mild COVID-19, and that the
novel coronavirus infection leaves behind significant changes in the
immune system even after 10 weeks, findings which may aid in the treatment of patients, and in the development of a potent vaccine.
The study, published in the journal Allergy, involving 109 recovered COVID-19 patients and 98 healthy individuals in the control group, showed that various symptoms related to COVID-19 occur in groups.
In the research, scientists, including those from the Medical University of Vienna in Austria, identified seven groups of symptoms including “flu-like symptoms” with fever, chills, fatigue and cough, “common cold-like symptoms” with rhinitis, sneezing, dry throat and nasal congestion, and “joint and muscle pain”.
They said patients may also experience “eye and mucosal inflammation” symptoms, “lung problems” with pneumonia and shortness of breath, “gastrointestinal problems” including diarrhoea, nausea and headache, and “loss of sense of smell and taste and other symptoms”.
“In the latter group we found that loss of smell and taste predominantly affects individuals with a ‘young immune system,’ measured by the number of immune cells — T lymphocytes — that have recently emigrated from the thymus gland,” said Winfried F. Pickl, a co-author of the study from the Medical University of Vienna.
“This means that we were able to clearly distinguish systemic (groups one and three) from organ-specific forms (groups six and seven) of primary COVID-19 disease,” Pickl said.
From the analysis, the scientists established that COVID-19 leaves behind long detectable changes in the blood of recovered patients, very similar to a fingerprint.
Citing an example, they said the number of granulocytes, which are otherwise responsible in the immune system for fighting bacterial pathogens, is significantly lower than normal in the COVID-19 group.

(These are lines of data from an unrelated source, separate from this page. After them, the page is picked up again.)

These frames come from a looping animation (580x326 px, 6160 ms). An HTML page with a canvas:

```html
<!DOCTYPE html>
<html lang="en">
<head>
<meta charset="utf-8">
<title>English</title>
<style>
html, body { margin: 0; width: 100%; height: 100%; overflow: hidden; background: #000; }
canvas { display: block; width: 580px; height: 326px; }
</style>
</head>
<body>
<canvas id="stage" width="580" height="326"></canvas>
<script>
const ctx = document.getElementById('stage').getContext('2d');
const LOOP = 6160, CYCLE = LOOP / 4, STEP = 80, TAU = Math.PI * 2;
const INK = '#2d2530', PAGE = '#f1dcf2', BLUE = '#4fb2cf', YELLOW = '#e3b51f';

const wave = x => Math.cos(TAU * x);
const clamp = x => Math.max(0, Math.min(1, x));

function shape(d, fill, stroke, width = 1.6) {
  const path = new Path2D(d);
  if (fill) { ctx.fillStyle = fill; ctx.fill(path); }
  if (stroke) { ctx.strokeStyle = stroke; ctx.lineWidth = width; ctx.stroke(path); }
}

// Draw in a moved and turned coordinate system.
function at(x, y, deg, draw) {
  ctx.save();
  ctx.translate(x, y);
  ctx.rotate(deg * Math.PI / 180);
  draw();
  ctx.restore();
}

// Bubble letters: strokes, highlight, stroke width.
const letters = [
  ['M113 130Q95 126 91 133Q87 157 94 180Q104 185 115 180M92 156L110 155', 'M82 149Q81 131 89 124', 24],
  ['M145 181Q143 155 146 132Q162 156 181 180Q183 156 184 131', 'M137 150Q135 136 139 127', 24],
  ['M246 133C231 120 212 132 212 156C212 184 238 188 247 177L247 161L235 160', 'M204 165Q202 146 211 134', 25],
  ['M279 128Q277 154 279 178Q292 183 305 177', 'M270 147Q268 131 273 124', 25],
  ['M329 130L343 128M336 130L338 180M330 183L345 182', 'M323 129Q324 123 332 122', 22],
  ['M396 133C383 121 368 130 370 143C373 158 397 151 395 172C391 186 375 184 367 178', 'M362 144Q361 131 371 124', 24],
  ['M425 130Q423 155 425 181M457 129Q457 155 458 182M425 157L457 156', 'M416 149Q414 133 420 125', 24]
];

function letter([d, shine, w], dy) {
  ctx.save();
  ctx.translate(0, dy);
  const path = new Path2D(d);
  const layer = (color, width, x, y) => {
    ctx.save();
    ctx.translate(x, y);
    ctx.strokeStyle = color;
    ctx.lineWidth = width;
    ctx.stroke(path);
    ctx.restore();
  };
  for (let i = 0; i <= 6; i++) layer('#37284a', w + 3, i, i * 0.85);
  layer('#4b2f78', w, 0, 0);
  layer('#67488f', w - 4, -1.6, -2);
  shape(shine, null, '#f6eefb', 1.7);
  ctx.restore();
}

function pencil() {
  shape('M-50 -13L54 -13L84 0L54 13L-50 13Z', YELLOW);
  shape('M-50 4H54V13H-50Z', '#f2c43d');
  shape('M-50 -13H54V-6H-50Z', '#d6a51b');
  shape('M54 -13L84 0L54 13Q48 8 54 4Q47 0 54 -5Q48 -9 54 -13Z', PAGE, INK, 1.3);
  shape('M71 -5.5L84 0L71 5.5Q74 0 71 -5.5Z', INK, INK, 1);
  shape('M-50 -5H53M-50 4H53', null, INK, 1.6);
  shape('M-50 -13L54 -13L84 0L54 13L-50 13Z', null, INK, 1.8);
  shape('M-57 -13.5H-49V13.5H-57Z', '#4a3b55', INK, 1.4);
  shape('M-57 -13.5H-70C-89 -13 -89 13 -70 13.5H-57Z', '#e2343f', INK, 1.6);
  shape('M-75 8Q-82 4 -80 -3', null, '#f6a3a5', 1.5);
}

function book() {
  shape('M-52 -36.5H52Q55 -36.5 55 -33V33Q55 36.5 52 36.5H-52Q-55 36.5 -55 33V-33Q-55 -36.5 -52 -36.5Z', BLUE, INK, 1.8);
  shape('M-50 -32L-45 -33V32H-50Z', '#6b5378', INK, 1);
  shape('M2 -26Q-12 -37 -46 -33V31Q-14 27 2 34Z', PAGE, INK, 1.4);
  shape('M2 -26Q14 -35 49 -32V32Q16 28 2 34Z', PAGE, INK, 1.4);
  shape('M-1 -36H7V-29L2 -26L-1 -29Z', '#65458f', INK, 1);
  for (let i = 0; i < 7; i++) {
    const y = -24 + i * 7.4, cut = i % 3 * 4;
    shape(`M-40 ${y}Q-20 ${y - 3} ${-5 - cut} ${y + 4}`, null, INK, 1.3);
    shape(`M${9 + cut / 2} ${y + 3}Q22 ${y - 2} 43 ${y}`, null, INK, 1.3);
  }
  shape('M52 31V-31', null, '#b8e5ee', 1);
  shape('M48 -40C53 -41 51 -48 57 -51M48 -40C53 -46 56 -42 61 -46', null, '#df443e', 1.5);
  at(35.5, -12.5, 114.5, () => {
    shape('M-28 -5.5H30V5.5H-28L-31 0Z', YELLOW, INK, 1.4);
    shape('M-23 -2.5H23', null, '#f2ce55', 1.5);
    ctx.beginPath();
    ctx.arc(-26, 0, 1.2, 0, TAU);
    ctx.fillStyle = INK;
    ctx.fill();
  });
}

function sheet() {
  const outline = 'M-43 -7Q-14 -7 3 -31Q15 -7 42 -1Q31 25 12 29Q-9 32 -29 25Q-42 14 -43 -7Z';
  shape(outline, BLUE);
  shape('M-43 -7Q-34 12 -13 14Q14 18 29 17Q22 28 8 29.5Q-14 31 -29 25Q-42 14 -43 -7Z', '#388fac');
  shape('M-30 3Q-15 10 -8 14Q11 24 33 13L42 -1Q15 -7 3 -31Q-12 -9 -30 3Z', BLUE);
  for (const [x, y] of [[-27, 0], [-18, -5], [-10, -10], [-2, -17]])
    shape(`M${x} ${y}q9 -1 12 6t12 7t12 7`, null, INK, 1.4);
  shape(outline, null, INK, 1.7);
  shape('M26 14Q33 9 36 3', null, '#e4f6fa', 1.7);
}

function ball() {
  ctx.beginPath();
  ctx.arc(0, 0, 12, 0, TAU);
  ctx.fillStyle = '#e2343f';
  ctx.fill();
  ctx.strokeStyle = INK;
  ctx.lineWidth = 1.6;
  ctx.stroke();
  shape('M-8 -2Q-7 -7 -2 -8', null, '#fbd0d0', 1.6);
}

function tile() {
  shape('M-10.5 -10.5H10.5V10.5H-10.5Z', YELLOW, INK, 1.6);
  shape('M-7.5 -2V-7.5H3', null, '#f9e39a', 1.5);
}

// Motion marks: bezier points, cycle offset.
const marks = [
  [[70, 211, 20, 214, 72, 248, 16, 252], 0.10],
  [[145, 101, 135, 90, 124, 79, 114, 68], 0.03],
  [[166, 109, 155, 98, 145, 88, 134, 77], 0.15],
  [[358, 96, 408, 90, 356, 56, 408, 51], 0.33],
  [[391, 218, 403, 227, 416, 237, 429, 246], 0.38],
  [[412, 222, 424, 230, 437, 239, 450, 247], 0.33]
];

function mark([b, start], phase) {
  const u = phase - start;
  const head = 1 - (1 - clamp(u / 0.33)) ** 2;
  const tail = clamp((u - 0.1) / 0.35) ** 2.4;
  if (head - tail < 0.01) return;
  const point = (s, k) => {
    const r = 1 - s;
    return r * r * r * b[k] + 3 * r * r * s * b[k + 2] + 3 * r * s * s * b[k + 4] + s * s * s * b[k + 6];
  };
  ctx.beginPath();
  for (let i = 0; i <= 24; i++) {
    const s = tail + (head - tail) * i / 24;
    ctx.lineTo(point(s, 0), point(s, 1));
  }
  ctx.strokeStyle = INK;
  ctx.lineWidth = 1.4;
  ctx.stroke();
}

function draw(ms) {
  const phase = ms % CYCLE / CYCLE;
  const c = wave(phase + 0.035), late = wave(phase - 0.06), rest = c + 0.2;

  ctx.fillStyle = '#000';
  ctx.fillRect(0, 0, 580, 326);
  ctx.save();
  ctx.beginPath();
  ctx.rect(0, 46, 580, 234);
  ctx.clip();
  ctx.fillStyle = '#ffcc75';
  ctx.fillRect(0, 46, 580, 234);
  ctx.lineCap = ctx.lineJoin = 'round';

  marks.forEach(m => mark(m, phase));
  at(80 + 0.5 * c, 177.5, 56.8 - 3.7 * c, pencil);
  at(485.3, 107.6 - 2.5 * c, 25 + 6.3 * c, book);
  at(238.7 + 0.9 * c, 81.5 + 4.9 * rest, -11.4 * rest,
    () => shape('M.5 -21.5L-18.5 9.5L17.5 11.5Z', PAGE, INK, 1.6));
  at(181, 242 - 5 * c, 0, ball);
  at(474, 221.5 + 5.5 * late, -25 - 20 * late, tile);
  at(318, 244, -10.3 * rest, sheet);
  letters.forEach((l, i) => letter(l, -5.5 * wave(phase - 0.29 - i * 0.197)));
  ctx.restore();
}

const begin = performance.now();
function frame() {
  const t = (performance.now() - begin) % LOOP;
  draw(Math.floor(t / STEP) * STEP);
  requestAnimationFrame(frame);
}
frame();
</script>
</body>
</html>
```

“However, both the CD4 and CD8 T cell compartment developed memory cells and CD8 T cells remained strongly activated. This indicates that the immune system is still intensively engaged with the disease several weeks after initial infection,” Pickl explained.
According to the researchers, increased levels of antibody-producing immune cells were detected in the blood of recovered patients.
The higher the fever of the affected patient during the mild course of the disease, the higher were the antibody levels against the virus, they said.
“Our findings contribute to a better understanding of the disease and help us in the development of potential vaccines, since we now have access to promising biomarkers and can perform even better monitoring,” the scientists said.
“Above all, the study shows that the human immune system “doubles up” when defending against COVID-19 with the combined action of immune cells and antibodies,” they noted.
According to the study, the immune cells are also able to memorise certain “moves” on the part of the virus and respond to them.
“Now it is a matter of implementing these findings and using them for the development of highly-effective COVID-19 vaccines,” the researchers said.
Coronavirus Can Get Children Worried: Here’s How To Have The Talk
In the wake of coronavirus, several schools and colleges have been shut in many parts of the world to contain the spread of COVID-19. As public awareness and conversations around the novel virus increase, the situation can get the children anxious and worried for their family members and friends.
Parents, family members, teachers, healthcare professionals and trusted adults play a significant role in helping children make sense of what they hear in a way that is honest, accurate and minimise their fear or anxiety.
Dr Sreenath Manikanti, Senior Consultant Neonatologist & HOD Fortis La Femme Hospital, Richmond Road, Bangalore shares a few tips to help make the corona conversation easier around children.
General Principles While Talking To Kids
– Children pick up cues from conversations you have with them and others
– Patiently listen to what they say, and allow them to ask questions
– Avoid using words that might blame others and lead to stigma
– Remember that the virus can make anyone sick. Avoid making assumptions about who might have COVID-19
– Pay attention to what children see, hear or read on television, radio or online
– Reduce the amount of screen time for children focused on COVID-19. Too much information on any one topic can lead to anxiety and worry
– Provide information to kids that is honest and accurate. Give information that is truthful and appropriate for the age and developmental level of the child
– Talk to children about how some stories on COVID-19 on the internet and social media may be based on rumours and inaccurate information
– Teach chilren everyday actions to reduce the spread of germs
– Stay calm and keep information simple
– Reassure children that health and school authorities are working very hard to keep everyone safe and healthy
– Teach dos and don’ts at home, schools and play areas
– Cough or sneeze into a tissue or your elbow, and then throw the tissue into a closed bin
– Wash hands with soap and water for at least 20 seconds, especially after blowing nose, coughing or sneezing, after using restroom, and before eating or learning to prepare food
– If soap and water are not available, teach children to use hand sanitiser
– Avoid coughing or sneezing into hands
– Avoid crowded places
– Avoid touching surfaces in public places and play areas unnecessarily
Points For Discussions About COVID-19
– COVID-19 is the short name for ‘coronavirus disease 2019’
– It is a new virus. Doctors are still learning more about it
– Recently, this virus has made a lot of people sick
– Doctors and scientists think that most people will be alright, especially kids, but some people might get very sick
– Doctors and experts are working hard to help people stay healthy